STORED DATA:
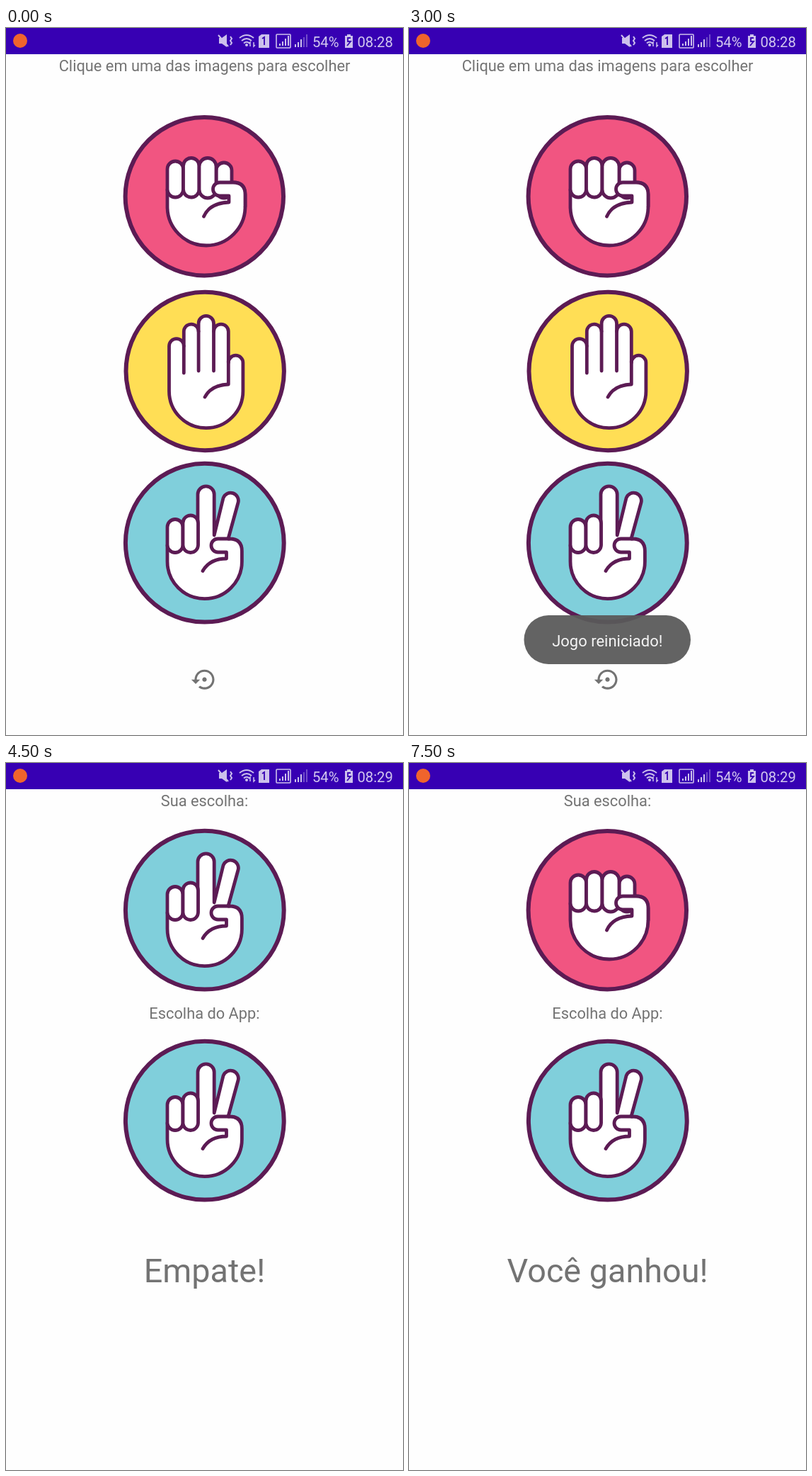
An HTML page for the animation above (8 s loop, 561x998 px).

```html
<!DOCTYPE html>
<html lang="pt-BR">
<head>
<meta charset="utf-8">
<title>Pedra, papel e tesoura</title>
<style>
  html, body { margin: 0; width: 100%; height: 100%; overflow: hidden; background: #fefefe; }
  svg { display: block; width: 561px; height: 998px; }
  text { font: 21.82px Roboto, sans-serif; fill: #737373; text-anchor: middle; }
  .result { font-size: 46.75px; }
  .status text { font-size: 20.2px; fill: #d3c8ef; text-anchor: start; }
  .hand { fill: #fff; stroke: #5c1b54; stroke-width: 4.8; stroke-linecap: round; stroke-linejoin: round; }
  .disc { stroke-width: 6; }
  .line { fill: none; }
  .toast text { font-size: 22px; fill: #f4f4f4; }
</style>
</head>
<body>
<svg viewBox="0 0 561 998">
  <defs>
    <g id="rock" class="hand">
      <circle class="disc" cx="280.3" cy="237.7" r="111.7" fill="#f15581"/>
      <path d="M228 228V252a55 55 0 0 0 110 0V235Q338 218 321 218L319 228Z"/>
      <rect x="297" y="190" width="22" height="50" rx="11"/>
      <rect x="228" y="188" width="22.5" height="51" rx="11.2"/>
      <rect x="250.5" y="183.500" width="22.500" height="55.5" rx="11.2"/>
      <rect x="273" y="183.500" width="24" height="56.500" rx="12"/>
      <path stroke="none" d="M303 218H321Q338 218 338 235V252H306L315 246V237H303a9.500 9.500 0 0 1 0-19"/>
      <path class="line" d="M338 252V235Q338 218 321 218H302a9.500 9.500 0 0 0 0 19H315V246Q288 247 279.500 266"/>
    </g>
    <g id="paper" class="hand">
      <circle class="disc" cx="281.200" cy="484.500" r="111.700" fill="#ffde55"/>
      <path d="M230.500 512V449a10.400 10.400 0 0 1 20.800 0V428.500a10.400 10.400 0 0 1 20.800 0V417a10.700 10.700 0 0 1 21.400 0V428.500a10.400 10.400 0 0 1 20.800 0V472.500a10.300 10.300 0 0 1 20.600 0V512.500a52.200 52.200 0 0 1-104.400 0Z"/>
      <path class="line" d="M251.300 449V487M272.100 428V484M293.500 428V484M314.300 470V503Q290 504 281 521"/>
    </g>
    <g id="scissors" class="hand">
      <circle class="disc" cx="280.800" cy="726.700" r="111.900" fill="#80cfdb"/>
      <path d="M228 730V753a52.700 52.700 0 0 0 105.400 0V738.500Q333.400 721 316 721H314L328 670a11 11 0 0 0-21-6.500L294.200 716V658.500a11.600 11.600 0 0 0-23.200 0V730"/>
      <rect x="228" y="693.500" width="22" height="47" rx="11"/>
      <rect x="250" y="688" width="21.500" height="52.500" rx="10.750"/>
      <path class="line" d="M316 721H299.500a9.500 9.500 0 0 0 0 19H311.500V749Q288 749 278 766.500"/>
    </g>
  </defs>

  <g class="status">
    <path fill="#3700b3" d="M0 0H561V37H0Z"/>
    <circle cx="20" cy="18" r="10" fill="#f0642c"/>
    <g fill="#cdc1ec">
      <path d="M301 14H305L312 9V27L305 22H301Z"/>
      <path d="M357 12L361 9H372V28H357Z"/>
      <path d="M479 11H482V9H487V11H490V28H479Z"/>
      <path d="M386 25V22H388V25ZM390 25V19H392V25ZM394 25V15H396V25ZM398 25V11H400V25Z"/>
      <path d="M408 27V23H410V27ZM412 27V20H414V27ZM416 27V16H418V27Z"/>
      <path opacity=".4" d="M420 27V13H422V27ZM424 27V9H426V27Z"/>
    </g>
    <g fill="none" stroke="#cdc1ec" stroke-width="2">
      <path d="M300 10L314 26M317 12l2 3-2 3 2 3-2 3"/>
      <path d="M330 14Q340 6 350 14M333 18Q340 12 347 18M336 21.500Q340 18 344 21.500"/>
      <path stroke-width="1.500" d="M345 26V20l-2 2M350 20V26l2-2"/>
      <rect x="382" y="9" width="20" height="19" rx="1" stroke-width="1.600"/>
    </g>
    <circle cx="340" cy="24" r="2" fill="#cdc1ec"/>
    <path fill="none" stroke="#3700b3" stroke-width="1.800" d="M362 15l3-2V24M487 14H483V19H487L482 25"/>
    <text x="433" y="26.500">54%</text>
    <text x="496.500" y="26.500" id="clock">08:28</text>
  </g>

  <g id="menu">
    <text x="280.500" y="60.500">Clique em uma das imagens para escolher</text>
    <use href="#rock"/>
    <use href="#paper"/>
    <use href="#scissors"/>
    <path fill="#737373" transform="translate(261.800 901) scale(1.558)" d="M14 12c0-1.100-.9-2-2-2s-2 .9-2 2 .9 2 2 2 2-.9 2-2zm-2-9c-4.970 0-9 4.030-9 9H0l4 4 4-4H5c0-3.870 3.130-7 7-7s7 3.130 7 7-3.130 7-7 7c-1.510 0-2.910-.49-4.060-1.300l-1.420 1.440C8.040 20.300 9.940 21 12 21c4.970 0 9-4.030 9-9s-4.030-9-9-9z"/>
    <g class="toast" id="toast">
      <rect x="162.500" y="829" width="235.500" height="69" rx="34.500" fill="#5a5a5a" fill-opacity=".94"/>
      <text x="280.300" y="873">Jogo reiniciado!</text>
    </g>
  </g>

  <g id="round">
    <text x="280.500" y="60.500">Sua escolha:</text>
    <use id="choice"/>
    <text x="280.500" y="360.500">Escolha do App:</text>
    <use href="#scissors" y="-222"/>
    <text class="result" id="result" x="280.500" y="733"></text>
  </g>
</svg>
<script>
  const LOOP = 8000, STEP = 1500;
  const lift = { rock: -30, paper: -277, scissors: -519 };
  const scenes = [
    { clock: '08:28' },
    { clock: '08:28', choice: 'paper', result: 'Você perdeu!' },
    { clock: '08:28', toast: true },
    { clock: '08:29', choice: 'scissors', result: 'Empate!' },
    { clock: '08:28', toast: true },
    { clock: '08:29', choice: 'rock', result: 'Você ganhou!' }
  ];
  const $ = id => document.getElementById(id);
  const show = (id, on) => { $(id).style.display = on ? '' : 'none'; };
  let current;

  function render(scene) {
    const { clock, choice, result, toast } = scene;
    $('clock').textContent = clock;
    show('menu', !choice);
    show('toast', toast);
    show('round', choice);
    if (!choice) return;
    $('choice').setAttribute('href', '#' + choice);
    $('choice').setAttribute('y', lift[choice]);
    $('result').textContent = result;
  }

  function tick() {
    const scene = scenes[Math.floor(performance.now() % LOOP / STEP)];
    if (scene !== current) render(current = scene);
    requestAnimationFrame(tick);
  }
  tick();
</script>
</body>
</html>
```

...

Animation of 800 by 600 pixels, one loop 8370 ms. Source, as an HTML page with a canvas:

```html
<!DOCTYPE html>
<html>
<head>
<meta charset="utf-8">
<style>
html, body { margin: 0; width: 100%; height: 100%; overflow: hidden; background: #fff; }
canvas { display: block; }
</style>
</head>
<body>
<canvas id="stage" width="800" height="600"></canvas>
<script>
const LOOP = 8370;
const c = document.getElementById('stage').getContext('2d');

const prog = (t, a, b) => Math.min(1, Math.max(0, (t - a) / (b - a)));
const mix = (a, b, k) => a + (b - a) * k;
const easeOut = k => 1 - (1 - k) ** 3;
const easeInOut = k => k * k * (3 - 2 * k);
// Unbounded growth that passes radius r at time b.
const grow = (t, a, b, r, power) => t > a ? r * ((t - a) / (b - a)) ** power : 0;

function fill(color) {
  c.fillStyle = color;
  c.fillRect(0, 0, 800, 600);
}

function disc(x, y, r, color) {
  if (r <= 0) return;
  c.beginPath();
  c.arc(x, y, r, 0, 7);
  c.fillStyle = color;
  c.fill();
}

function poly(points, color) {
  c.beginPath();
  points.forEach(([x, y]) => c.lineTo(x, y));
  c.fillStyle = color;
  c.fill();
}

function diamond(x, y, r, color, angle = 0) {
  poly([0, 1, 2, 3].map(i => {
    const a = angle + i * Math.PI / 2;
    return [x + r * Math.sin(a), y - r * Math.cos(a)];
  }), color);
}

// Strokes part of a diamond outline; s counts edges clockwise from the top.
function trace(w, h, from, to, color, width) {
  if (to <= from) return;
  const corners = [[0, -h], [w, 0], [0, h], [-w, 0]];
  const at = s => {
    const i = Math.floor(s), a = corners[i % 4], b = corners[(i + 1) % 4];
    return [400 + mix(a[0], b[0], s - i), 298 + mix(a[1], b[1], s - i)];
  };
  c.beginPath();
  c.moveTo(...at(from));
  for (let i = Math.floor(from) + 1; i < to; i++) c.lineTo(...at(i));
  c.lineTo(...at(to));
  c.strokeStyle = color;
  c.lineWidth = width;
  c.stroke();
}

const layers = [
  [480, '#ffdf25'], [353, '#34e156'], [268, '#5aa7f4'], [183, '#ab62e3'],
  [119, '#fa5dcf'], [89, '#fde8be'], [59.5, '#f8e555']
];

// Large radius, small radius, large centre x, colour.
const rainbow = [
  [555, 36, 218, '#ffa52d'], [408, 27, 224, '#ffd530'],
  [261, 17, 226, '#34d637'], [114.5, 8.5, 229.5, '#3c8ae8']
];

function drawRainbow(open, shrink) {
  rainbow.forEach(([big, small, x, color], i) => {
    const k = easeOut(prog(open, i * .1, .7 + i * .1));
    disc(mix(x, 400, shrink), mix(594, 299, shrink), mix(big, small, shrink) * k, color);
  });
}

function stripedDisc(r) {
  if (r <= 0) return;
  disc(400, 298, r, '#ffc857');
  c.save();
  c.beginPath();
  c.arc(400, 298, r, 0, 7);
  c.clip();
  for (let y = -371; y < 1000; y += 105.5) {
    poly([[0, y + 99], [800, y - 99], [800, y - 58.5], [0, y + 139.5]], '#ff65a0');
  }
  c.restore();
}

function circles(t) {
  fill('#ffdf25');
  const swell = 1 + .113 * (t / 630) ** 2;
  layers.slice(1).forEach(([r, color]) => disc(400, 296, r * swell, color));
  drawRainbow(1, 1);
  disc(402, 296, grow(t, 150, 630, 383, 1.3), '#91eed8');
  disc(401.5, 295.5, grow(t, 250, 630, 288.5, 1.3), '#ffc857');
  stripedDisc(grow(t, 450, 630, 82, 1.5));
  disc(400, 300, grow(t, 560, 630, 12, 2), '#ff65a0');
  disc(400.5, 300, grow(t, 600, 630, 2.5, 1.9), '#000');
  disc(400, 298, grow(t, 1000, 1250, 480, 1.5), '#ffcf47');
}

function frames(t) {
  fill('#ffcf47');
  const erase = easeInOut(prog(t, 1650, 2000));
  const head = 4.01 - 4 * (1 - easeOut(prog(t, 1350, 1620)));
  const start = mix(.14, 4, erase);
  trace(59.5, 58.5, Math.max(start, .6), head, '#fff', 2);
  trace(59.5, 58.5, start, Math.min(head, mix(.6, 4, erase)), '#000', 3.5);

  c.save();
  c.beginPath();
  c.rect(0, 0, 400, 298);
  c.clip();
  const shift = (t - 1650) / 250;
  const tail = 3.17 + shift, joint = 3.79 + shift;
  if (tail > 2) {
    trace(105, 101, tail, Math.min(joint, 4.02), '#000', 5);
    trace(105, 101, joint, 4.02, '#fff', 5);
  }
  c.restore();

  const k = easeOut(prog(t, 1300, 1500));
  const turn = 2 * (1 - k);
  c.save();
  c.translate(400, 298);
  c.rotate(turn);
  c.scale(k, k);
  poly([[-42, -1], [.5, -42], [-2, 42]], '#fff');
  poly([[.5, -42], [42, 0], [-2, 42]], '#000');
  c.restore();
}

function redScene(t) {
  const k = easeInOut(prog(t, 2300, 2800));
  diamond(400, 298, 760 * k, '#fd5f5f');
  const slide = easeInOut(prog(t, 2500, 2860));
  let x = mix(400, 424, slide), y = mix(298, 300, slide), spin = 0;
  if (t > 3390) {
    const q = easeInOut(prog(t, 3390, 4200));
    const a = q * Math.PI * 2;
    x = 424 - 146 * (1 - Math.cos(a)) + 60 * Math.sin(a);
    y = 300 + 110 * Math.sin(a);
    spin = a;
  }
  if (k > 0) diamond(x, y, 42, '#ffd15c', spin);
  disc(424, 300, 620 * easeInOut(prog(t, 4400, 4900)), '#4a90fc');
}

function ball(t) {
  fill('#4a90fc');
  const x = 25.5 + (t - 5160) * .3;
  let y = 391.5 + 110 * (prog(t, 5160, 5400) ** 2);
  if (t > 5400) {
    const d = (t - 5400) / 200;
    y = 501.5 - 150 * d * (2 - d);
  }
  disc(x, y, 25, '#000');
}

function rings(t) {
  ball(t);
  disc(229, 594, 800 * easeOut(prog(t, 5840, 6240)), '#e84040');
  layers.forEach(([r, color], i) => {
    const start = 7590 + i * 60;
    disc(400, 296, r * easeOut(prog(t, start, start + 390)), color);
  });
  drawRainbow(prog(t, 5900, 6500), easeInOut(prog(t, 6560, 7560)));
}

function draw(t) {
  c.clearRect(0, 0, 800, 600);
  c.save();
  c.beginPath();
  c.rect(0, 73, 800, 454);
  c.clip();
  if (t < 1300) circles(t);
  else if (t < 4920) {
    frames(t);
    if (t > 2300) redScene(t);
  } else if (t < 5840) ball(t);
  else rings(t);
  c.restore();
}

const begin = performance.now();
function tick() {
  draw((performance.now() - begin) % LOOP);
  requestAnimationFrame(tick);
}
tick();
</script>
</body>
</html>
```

---

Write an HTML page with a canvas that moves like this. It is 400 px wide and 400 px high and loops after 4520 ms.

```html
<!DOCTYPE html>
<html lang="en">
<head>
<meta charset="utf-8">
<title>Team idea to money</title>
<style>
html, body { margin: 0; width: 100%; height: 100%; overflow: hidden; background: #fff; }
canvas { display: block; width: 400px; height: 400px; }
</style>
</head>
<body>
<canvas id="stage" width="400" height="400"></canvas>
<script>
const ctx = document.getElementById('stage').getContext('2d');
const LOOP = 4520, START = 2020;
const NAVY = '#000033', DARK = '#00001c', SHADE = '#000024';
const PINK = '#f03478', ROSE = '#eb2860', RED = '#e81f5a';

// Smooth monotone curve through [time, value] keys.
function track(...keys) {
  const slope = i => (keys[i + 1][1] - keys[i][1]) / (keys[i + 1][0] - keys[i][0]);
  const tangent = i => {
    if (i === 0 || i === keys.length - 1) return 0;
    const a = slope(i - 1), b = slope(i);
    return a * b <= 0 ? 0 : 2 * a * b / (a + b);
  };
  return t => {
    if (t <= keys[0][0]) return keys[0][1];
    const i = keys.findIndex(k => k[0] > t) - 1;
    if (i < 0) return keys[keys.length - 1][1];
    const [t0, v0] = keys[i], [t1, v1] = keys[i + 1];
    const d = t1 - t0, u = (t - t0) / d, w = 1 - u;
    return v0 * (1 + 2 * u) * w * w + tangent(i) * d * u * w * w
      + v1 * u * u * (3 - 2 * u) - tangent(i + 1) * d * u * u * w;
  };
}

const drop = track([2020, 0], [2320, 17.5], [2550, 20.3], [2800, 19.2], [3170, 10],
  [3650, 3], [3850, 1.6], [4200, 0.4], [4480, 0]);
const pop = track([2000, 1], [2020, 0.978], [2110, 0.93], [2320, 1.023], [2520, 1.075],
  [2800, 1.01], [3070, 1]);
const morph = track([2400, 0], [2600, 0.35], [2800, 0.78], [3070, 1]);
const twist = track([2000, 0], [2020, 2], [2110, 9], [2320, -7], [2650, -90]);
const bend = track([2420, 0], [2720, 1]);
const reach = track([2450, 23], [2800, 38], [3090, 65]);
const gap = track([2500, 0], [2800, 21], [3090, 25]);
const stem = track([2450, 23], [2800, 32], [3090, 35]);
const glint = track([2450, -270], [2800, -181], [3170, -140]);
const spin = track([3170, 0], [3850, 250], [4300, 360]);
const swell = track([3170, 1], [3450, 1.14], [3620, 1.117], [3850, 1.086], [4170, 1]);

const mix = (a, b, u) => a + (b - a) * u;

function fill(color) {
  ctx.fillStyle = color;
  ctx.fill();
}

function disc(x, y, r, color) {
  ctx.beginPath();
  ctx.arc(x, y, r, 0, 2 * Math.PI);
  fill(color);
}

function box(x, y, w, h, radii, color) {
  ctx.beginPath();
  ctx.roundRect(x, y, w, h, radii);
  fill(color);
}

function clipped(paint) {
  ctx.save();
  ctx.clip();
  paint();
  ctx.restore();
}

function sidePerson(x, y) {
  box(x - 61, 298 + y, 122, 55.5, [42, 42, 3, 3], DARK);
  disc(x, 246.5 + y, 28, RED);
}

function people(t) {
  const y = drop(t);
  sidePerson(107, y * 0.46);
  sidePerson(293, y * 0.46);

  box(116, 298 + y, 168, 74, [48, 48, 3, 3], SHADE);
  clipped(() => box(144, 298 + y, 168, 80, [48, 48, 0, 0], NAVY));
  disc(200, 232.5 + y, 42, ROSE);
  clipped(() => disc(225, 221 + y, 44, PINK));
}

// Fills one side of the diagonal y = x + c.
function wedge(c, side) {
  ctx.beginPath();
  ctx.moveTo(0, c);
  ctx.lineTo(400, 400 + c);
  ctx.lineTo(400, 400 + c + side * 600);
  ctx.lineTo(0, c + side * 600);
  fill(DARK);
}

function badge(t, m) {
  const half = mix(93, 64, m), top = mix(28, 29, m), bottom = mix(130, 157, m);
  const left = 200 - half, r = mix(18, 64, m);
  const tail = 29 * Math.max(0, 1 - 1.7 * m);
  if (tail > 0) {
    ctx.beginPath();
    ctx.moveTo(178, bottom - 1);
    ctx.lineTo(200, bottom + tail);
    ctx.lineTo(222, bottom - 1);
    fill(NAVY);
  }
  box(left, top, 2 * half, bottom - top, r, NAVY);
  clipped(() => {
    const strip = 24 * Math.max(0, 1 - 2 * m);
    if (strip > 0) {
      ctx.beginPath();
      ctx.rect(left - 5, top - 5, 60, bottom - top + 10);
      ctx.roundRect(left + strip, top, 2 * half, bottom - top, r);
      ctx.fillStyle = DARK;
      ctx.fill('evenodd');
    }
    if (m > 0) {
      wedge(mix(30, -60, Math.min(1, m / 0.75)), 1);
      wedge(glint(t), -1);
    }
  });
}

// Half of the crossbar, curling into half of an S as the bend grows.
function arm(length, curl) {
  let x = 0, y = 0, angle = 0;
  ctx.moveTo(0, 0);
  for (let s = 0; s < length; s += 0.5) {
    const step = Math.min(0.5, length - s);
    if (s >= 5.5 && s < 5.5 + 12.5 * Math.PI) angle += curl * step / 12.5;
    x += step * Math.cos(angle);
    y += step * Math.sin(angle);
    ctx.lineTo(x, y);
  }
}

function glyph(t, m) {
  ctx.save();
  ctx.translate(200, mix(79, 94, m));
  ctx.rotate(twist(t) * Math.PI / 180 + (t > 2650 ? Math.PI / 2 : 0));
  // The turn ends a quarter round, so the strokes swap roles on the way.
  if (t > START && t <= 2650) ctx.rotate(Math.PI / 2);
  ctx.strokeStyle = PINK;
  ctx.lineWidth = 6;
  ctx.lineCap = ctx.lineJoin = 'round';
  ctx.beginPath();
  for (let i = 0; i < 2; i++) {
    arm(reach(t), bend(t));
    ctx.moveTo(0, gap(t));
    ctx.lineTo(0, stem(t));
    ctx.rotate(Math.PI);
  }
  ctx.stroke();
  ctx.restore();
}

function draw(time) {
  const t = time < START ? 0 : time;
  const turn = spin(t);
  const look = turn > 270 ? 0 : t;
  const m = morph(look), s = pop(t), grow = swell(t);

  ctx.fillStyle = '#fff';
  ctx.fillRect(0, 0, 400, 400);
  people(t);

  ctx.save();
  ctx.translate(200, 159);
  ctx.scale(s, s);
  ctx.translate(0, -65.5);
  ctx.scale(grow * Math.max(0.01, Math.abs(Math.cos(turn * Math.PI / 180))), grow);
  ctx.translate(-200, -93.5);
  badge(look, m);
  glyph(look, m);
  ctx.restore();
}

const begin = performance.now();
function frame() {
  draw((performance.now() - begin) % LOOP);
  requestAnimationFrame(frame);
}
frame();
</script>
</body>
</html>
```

TASK TO CARRY OUT: Within the listing above, filter for lines holding the string "canvas" and copy each one.

SOLUTION FOR THIS EXERCISE:
Animation of 800 by 600 pixels, one loop 8370 ms. Source, as an HTML page with a canvas:
canvas { display: block; }
<canvas id="stage" width="800" height="600"></canvas>
Write an HTML page with a canvas that moves like this. It is 400 px wide and 400 px high and loops after 4520 ms.
canvas { display: block; width: 400px; height: 400px; }
<canvas id="stage" width="400" height="400"></canvas>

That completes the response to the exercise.